Technique 1: Automation
At the heart and foundation of DevSecOps, just as with DevOps, is automation. Automation allows for consistent, repeatable processes that simplify interactions between development, IT infrastructure, and security teams. The reason DevSecOps can even be a consideration for teams is because of our increased ability to automate workflows: whether it be assignments to stakeholders for projects, handling mundane and repetitive tasks on behalf of teams, or orchestrating and integrating IT tools.
In addition, automation allows you to automate security throughout your application life cycle. By creating common, automated application pipelines that bring security tools and checks into the application and deployment processes, you can allow team members to perform approved security checks at each stage, ensuring security and consistency are built into your applications from the start.
Where once, the above tasks would require emails across teams and delays as tasks were manually allocated and triaged, automation now allows near-instantaneous handling.
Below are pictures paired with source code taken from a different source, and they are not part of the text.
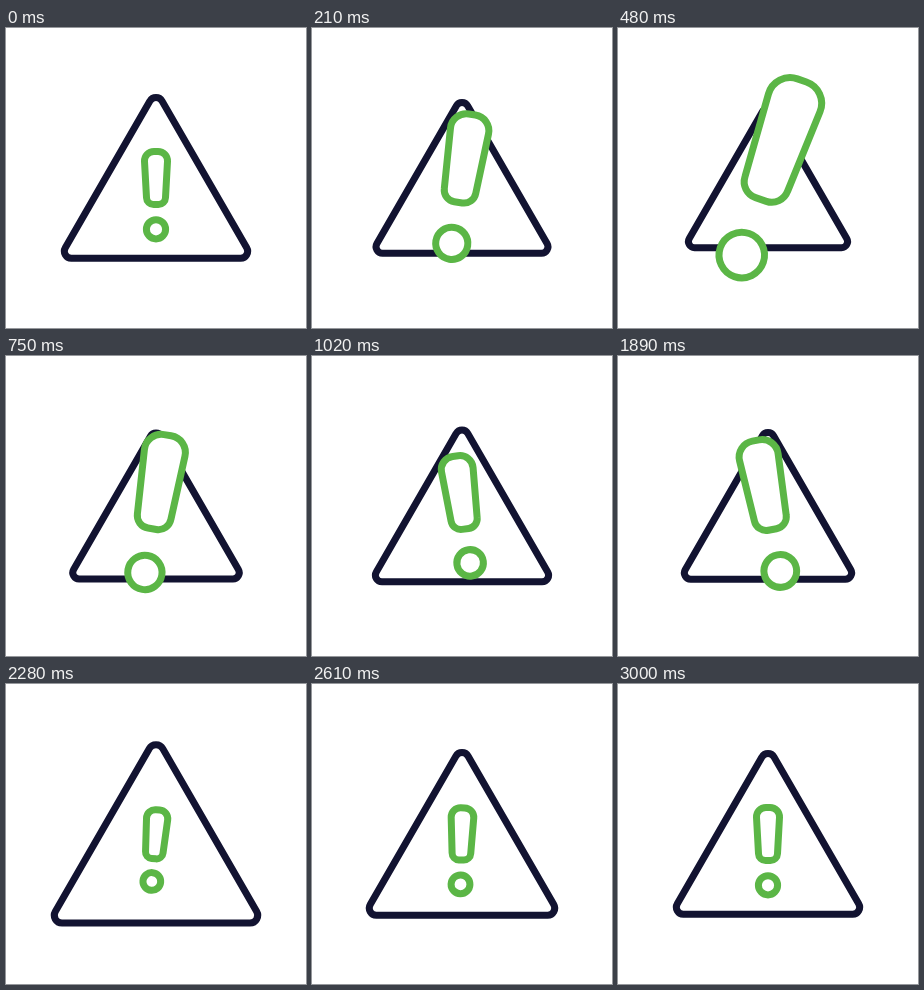
Write an HTML page without scripts that moves like this. It is 300 px wide and 300 px high and loops after 5030 ms.

```html
<!DOCTYPE html>
<html lang="en">
<head>
<meta charset="utf-8">
<title>Warning sign</title>
<style>
  html, body { margin: 0; width: 100%; height: 100%; overflow: hidden; background: #fff; }
  svg { display: block; width: 100%; height: 100%; }

  path, circle { fill: #fff; stroke: #5bb646; stroke-width: 7; vector-effect: non-scaling-stroke; }
  .frame { stroke: #121331; }

  .frame, .mark, .grow {
    animation: 5030ms cubic-bezier(.37, 0, .63, 1) infinite;
  }
  .frame { animation-name: breathe; }
  .mark { animation-name: tilt, bob; }
  .grow { animation-name: grow; }

  @keyframes breathe {
    0% { scale: 1; }
    8.75% { scale: .867; }
    20.7% { scale: .945; }
    31.4% { scale: .865; animation-timing-function: cubic-bezier(.4, 0, .7, .1); }
    37.6% { scale: .913; animation-timing-function: cubic-bezier(.3, .2, .6, 1); }
    43.3% { scale: 1.12; }
    54.1%, 100% { scale: 1; }
  }
  @keyframes tilt {
    0% { rotate: 0deg; }
    8.75% { rotate: 19.2deg; }
    27%, 31.8% { rotate: -19.2deg; }
    46.1% { rotate: 5deg; }
    55.7%, 100% { rotate: 0deg; }
  }
  @keyframes bob {
    0% { translate: 0 0; }
    8.75% { translate: 0 1px; }
    20.3% { translate: 0 -2px; }
    28%, 31.8% { translate: 0 1px; }
    45.3% { translate: 0 -2px; }
    55.7%, 100% { translate: 0 0; }
  }
  @keyframes grow {
    0% { scale: 1; }
    8.55% { scale: 2.39; }
    19.9% { scale: 1.38; }
    29.6%, 31.8% { scale: 2.39; }
    43.9% { scale: .92; }
    55.7%, 100% { scale: 1; }
  }
</style>
</head>
<body>
<svg viewBox="0 0 300 300">
  <g transform="translate(150 150)">
    <path class="frame" d="M-6.1-76.9A7 7 0 0 1 6.1-76.9L90.7 69.8A7 7 0 0 1 84.7 80.3H-84.7A7 7 0 0 1-90.7 69.8Z"/>
    <g class="mark">
      <!-- the mark scales from the foot of its bar -->
      <g transform="translate(0 30)">
        <g class="grow">
          <path d="M-2-56.6H2A9.5 9.5 0 0 1 11.5-46.6L9.5-10.4A7.1 7.1 0 0 1 2.4-3.5H-2.4A7.1 7.1 0 0 1-9.5-10.4L-11.5-46.6A9.5 9.5 0 0 1-2-56.6Z"/>
          <circle cy="21.3" r="9.6"/>
        </g>
      </g>
    </g>
  </g>
</svg>
</body>
</html>
```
This breaks down the logistical and technical barriers that kept security teams at arms-length from DevOps teams, allowing them to be seamlessly looped in while not compromising the ability of DevOps teams to deliver.
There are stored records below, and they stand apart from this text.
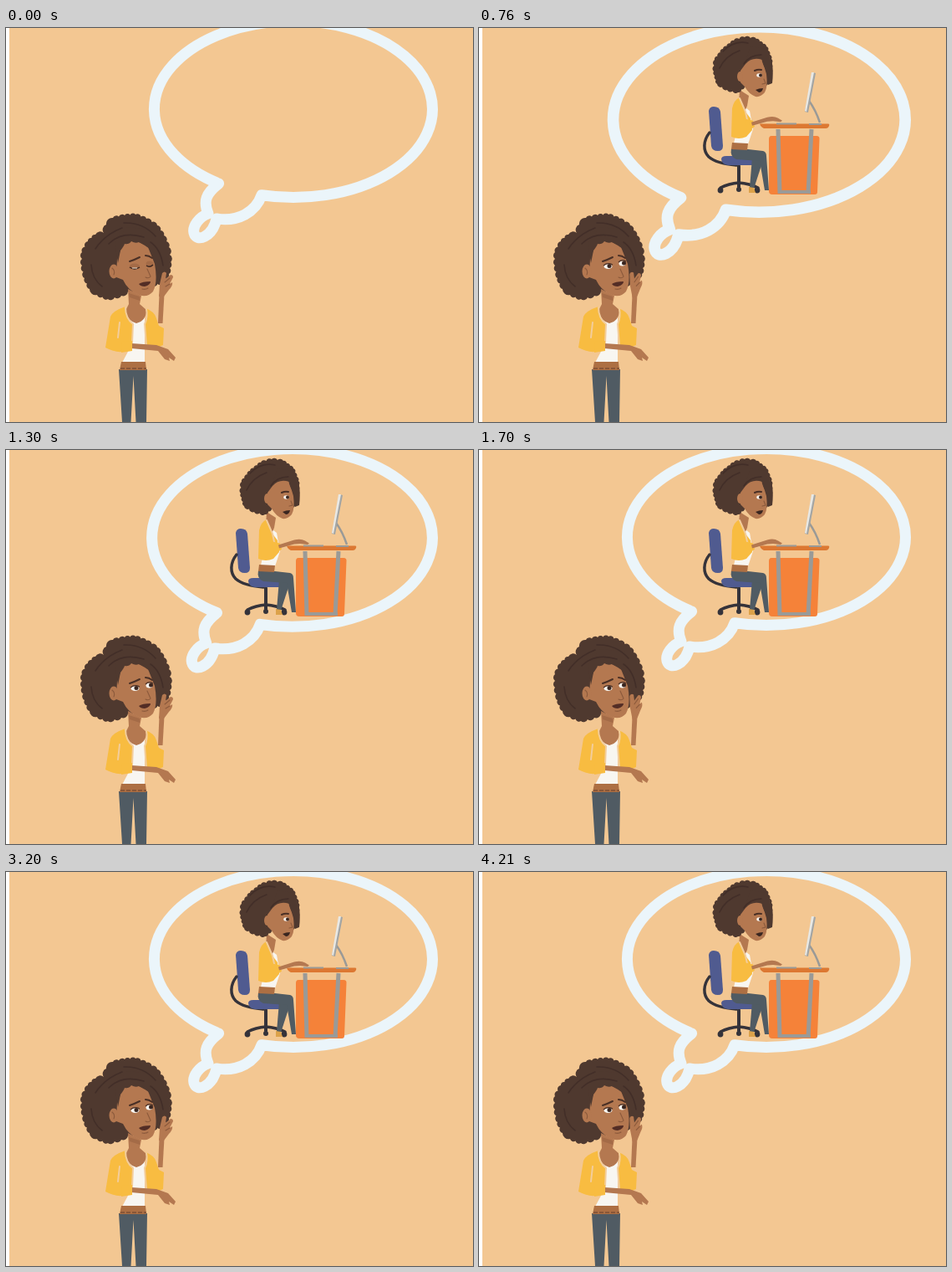
An HTML page that plays this animation: 559x471 px, repeating every 4.3 s.

```html
<!DOCTYPE html>
<html lang="en">
<head>
<meta charset="utf-8">
<title>Thinking about work</title>
<style>
html, body { margin: 0; width: 100%; height: 100%; overflow: hidden; background: #f3c792; }
svg { display: block; width: 559px; height: 471px; }
.skin { fill: #b47850; }
.shade { fill: #a46b47; }
.hair { fill: #4f392f; }
.strand { fill: none; stroke: #422e28; stroke-width: 1.6; stroke-linecap: round; }
.jacket { fill: #f8bc41; }
.trim { fill: none; stroke: #f3cd9b; stroke-width: 2; stroke-linecap: round; }
.white { fill: #f8f6f1; }
.jeans { fill: #505b63; }
.belt { fill: #ad6f43; }
.dark { fill: #3a2620; }
.brow { fill: none; stroke: #4a3026; stroke-width: 2; stroke-linecap: round; }
.thin { fill: none; stroke: #8c5a3c; stroke-width: 1.1; stroke-linecap: round; }
.blue { fill: #505b90; }
.black { fill: none; stroke: #35333a; stroke-linecap: round; }
.grey { fill: none; stroke: #9a9a97; }
</style>
</head>
<body>
<svg viewBox="0 0 559 471">
  <rect width="559" height="471" fill="#f3c792"/>
  <rect width="4" height="471" fill="#fff"/>

  <path id="bubble" fill="none" stroke="#ebf5fa" stroke-width="13" stroke-linejoin="round"
    d="M254.600 193A166.500 105.500 0 1 1 306 206.700C299 227 278 239 252 235C247 257 228 264 225 252C223 244 231 233 242 229C236 214 239 205 254.600 193Z"/>

  <g id="office">
    <path class="blue" d="M275 99Q276 94 281 94Q288 94 289 100L292 141Q292 147 286 147Q279 147 278 141Z"/>
    <g class="black">
      <path stroke-width="3.500" d="M276 125C268 135 268 147 275 154Q284 162 308 164"/>
      <path stroke-width="4" d="M311 165V190"/>
      <path stroke-width="3.500" d="M289 191Q299 186 311 185Q324 186 334 191"/>
    </g>
    <g fill="#35333a"><circle cx="289" cy="194" r="3.400"/><circle cx="311" cy="193" r="3"/><circle cx="333" cy="194" r="3.400"/></g>

    <path class="blue" d="M290 157Q290 153 296 153H328Q334 154 334 159Q333 164 326 164H298Q291 163 290 157Z"/>
    <path class="jeans" d="M327 155L341 155L329 192L324 191Z"/>
    <path fill="#dca24a" d="M323 190L329 191L331 197L323 197Z"/>
    <path class="jeans" d="M302 144L322 145L340 147Q344 148 344 153L347 194H342L336 159L308 157Q300 154 302 144Z"/>

    <path class="white" d="M315 92L324 99L328 121L322 139L305 138Z"/>
    <path class="belt" d="M303 137L322 138L321 146L302 145Z"/>
    <path class="skin" d="M312 74L323 81L321 93L318 100L311 90Z"/>
    <path class="jacket" d="M312 83Q305 86 303 96L302 130Q311 134 320 130L327 122L325 108L318 99Z"/>
    <path class="trim" d="M312 84L319 100L323 119"/>

    <path class="hair" id="officeHair"/>
    <path class="skin" d="M319 43Q327 34 339 38L344 55Q346 70 342 77Q337 83 331 82Q323 79 318 70L313 65V51Z"/>
    <ellipse class="skin" cx="312.500" cy="58" rx="3.500" ry="6"/>
    <path class="hair" d="M317 44Q327 31 338 36Q340 46 345 52L346 68L351 66Q354 40 345 25L325 22Z"/>
    <path class="strand" d="M292 28Q305 14 322 18M288 48Q295 33 312 27M317 43Q324 32 338 32"/>
    <path class="brow" stroke-width="1.500" d="M330 51Q334 49 338 50"/>
    <ellipse class="white" cx="335.500" cy="56.500" rx="3.200" ry="2.200"/>
    <circle class="dark" cx="337" cy="56.500" r="2"/>
    <path class="thin" d="M341 61L343 66L339 67"/>
    <path class="dark" d="M331 74Q335 72 340 72Q339 77 335 77Z"/>

    <path fill="#f58239" d="M350 129H404Q408 129 407.500 133L405 196Q405 199 402 199H351Q347 199 347 195V133Q347 129 350 129Z"/>
    <g class="grey" stroke-width="5">
      <path d="M358 121L360 198"/><path d="M398 121L394 198"/><path d="M358 196H397" stroke-width="4"/>
    </g>
    <path fill="#dc7832" d="M336 114.500H418Q420 115 419 117Q418 120 415 120H341Q337 118 336 114.500Z"/>
    <path class="grey" stroke-width="2.500" d="M395 87Q403 98 408 113"/>
    <path class="grey" stroke-width="2" d="M395 115H410M356 114.500H380"/>
    <path fill="#a3a5a4" d="M399 53L403 54L394 101L390 100Z"/>
    <path fill="#e8e8e4" d="M398 53L401 53L392 100L390 99Z"/>
    <g id="typing">
      <path class="jacket" d="M319 109L328 111L330 118L321 125Z"/>
      <path class="skin" d="M326 113L345 107Q353 105 358 108L363 111L361 112.500L352 111.500L345 112L327 117Z"/>
    </g>
  </g>

  <g id="thinker">
    <path class="jeans" d="M135 408H169L168 471H155.500L152.500 416L149.500 471H139Z"/>
    <path class="white" d="M147 345H166L166 400H139L147 385Z"/>
    <path class="belt" d="M138 399H167L168 409H136Z"/>
    <path stroke="#7d4f35" stroke-width="1.500" stroke-dasharray="5 2" d="M137 407H168"/>
    <path class="hair" id="thinkerHair"/>
    <path class="skin" d="M146 312L162 320L160 330L168 337Q168 350 156 353Q145 350 143 338L147 330Z"/>
    <path class="shade" d="M147 317L160 321V326L148 322Z"/>
    <path class="jacket" d="M143 333Q128 338 125 345L119 382Q130 388 139 387L151 383L152 354Q143 347 143 333Z"/>
    <path class="jacket" d="M167 335Q178 339 180 347L183 356L189 359L188 379Q179 384 168 383L166 354Q170 345 167 335Z"/>
    <path class="trim" d="M143 334Q143 347 152 354L151 376M168 336Q170 345 166 354L168 380M136 352L134 370"/>

    <path class="skin" d="M140 258Q154 250 170 262L178 282Q182 304 176 315Q169 323 159 319Q146 314 140 301L132 298L133 276Z"/>
    <ellipse class="skin" cx="129" cy="291" rx="5.500" ry="8.500"/>
    <path class="thin" d="M127 287Q131 290 129 295"/>
    <path class="hair" d="M134 281L137 266Q141 261 142 258Q147 259 150 255Q155 258 159 256Q167 260 172 264Q176 270 177 277L183 294L192 294L198 283L193 260L174 241L145 238L130 256Z"/>
    <path class="strand" d="M107 264Q118 247 139 239M123 258Q139 242 165 250M141 233Q164 232 179 249M173 256Q185 264 188 284M102 283Q103 300 115 309"/>

    <path class="brow" d="M148 279Q154 277 160 274M167 272Q171 272 175 275"/>
    <g id="openEyes">
      <ellipse class="white" cx="154.500" cy="285" rx="5" ry="3"/>
      <ellipse class="white" cx="171.500" cy="281.500" rx="4" ry="3"/>
      <circle class="dark" cx="156" cy="284.500" r="2.500"/>
      <circle class="dark" cx="173.500" cy="281" r="2.500"/>
      <path d="M149 284Q154 280 160 283M167 280Q171 276 176 279" fill="none" stroke="#4a3026" stroke-width="1.200"/>
    </g>
    <g id="closedEyes">
      <ellipse class="shade" cx="154" cy="285" rx="6" ry="3.500"/>
      <ellipse class="shade" cx="172" cy="282" rx="4.500" ry="3.500"/>
      <path d="M148 286Q154 290 160 286M168 284Q172 287 176 283" fill="none" stroke="#3a2620" stroke-width="1.500"/>
      <path d="M151 287L157 287" stroke="#e9dfd2"/>
    </g>
    <path class="thin" d="M169 288L173 297Q171 300 167 298"/>
    <path fill="#532d25" d="M159 306Q163 303 173 303Q173 307 166 309Q161 309 159 306Z"/>
    <path class="thin" d="M163 312Q167 313 170 311"/>

    <path class="skin" d="M150 377L180 379L194 384L203 394L201 398L195 394L196 398L190 396L182 386L150 383Z"/>
    <path class="jacket" d="M139 375L151 374L151 386L138 388Z"/>
    <path class="skin" d="M182 353L183.500 318H189.500L187.500 353Z"/>
    <g id="hand">
      <path class="skin" d="M183 321L184 306L187 293Q190 290 192 293L191 300L197 295Q200 295 200 298L196 306L199 304Q200 308 195 313L189 321Z"/>
      <path class="thin" d="M190 304L196 299M191 309L196 306"/>
    </g>
  </g>
</svg>
<script>
const LOOP = 4300;
const CUT = 380;
const BUBBLE_STEPS = [380, 540, 610, 690, 760, 930, 1000, 1070, 1160, 1300, 1390];
const HAND_IN = [[610, 930], [1620, 1860], [2330, 2650], [3500, 3810], [4130, 4300]];
const $ = id => document.getElementById(id);

// Closed outline of small bumps through the given corner points.
function scallop(text, size) {
  const points = text.split(" ").map(p => p.split(",").map(Number));
  let d = "M" + points[0];
  points.forEach(([x, y], i) => {
    const [nx, ny] = points[(i + 1) % points.length];
    const length = Math.hypot(nx - x, ny - y);
    const count = Math.max(1, Math.round(length / size));
    const r = length / count * 0.62;
    for (let k = 1; k <= count; k++)
      d += `A${r} ${r} 0 0 1 ${x + (nx - x) * k / count} ${y + (ny - y) * k / count}`;
  });
  return d + "Z";
}

function easeOutBack(p) {
  const u = p - 1;
  return 1 + 2.70158 * u ** 3 + 1.70158 * u ** 2;
}

const show = (id, on) => $(id).style.display = on ? "" : "none";

function draw(t) {
  const afterCut = t >= CUT;
  const step = BUBBLE_STEPS.filter(s => s <= t).length;
  const scale = easeOutBack(Math.min(1, (step - 0.74) / 10));
  $("bubble").setAttribute("transform", afterCut
    ? `translate(517 -7) scale(${scale}) translate(-517 7)`
    : "translate(0 -7)");
  show("office", afterCut);

  const blinking = t < 70;
  show("openEyes", !blinking);
  show("closedEyes", blinking);

  const handIn = HAND_IN.some(([from, to]) => t >= from && t < to);
  $("hand").setAttribute("transform", `rotate(${handIn ? -15 : 0} 187 319)`);
  const tap = 0.5 * Math.sin(t / LOOP * Math.PI * 22);
  $("typing").setAttribute("transform", `translate(0 ${tap})`);
}

$("thinkerHair").setAttribute("d", scallop(
  "120,235 128,227 142,224 155,223 168,228 181,236 189,248 195,262 197,280 195,294 188,304 168,310 146,315 138,320 122,324 109,319 100,312 94,299 91,284 91,268 98,255 107,247 117,245", 8));
$("officeHair").setAttribute("d", scallop(
  "305,15 318,11 332,13 344,22 350,37 350,54 346,67 330,70 318,70 310,77 297,74 285,67 281,52 282,38 292,25", 6));

const start = performance.now();
function frame() {
  draw((performance.now() - start) % LOOP);
  requestAnimationFrame(frame);
}
frame();
</script>
</body>
</html>
```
Technique 2: Open standards
Like in any specialized ecosystem, security professionals have developed their own platforms and language to execute and describe their processes and techniques. To fully realize DevSecOps, though, it’s important that needs and requirements of security and DevOps teams be easily translatable among one another.
That’s where open standards and open source tools come in. As opposed to proprietary software, open source software and applications can help standardize the platforms and languages used across prospective DevSecOps teams. In this way, both DevOps and security teams can all do their work using compatible platforms and in a way that’s consistent and comprehensible to one another: both saving time, and also reducing the risk of errors being made in translating workflows across teams.
Technique 3: Zero trust architecture
Key to tackling something like a supply chain attack is ensuring a business’s tech stack cannot be compromised by more than one point of security failure. Even if a malicious actor can obtain login credentials, database locations, or IP addresses - and in more serious attacks, they often do - they should be unable to access the rest of a system or network.
That’s why organizations should adopt a “zero trust” security approach which acknowledges that traditional network perimeters and implicit trust models do not adequately protect data, assets, or workloads. Zero trust leverages the ability for teams to automatically segment networks to prevent any breach to a network from being exploited. Instead of assuming that anything or anyone inside the IT network is trusted, zero trust assumes the opposite and builds a security environment around the concepts of de-perimeterization and least privilege.
This allows permissions to be hyper-granular, meaning that a breach at one location of a network will be confined there. At the same time, though, zero trust’s automation also ensures that it doesn’t disrupt regular workflows through quickly giving legitimate users sufficient access to do their work.
Taken together, the DevSecOps culture that’s created through mixing automation, open standards, and zero trust is one that sees security baked into the application and infrastructure life cycles from the start. This guarantees robustness of processes, applications, and their associated supply chains, while also allowing teams the flexibility to ensure they can still deliver innovative and reliable applications and services.
At TechRadar Pro, we've featured the best SecOps tools.
Are you a pro? Subscribe to our newsletter
Sign up to the TechRadar Pro newsletter to get all the top news, opinion, features and guidance your business needs to succeed!
Lucy Kerner is Director of Security Global Strategy and Evangelism at Red Hat.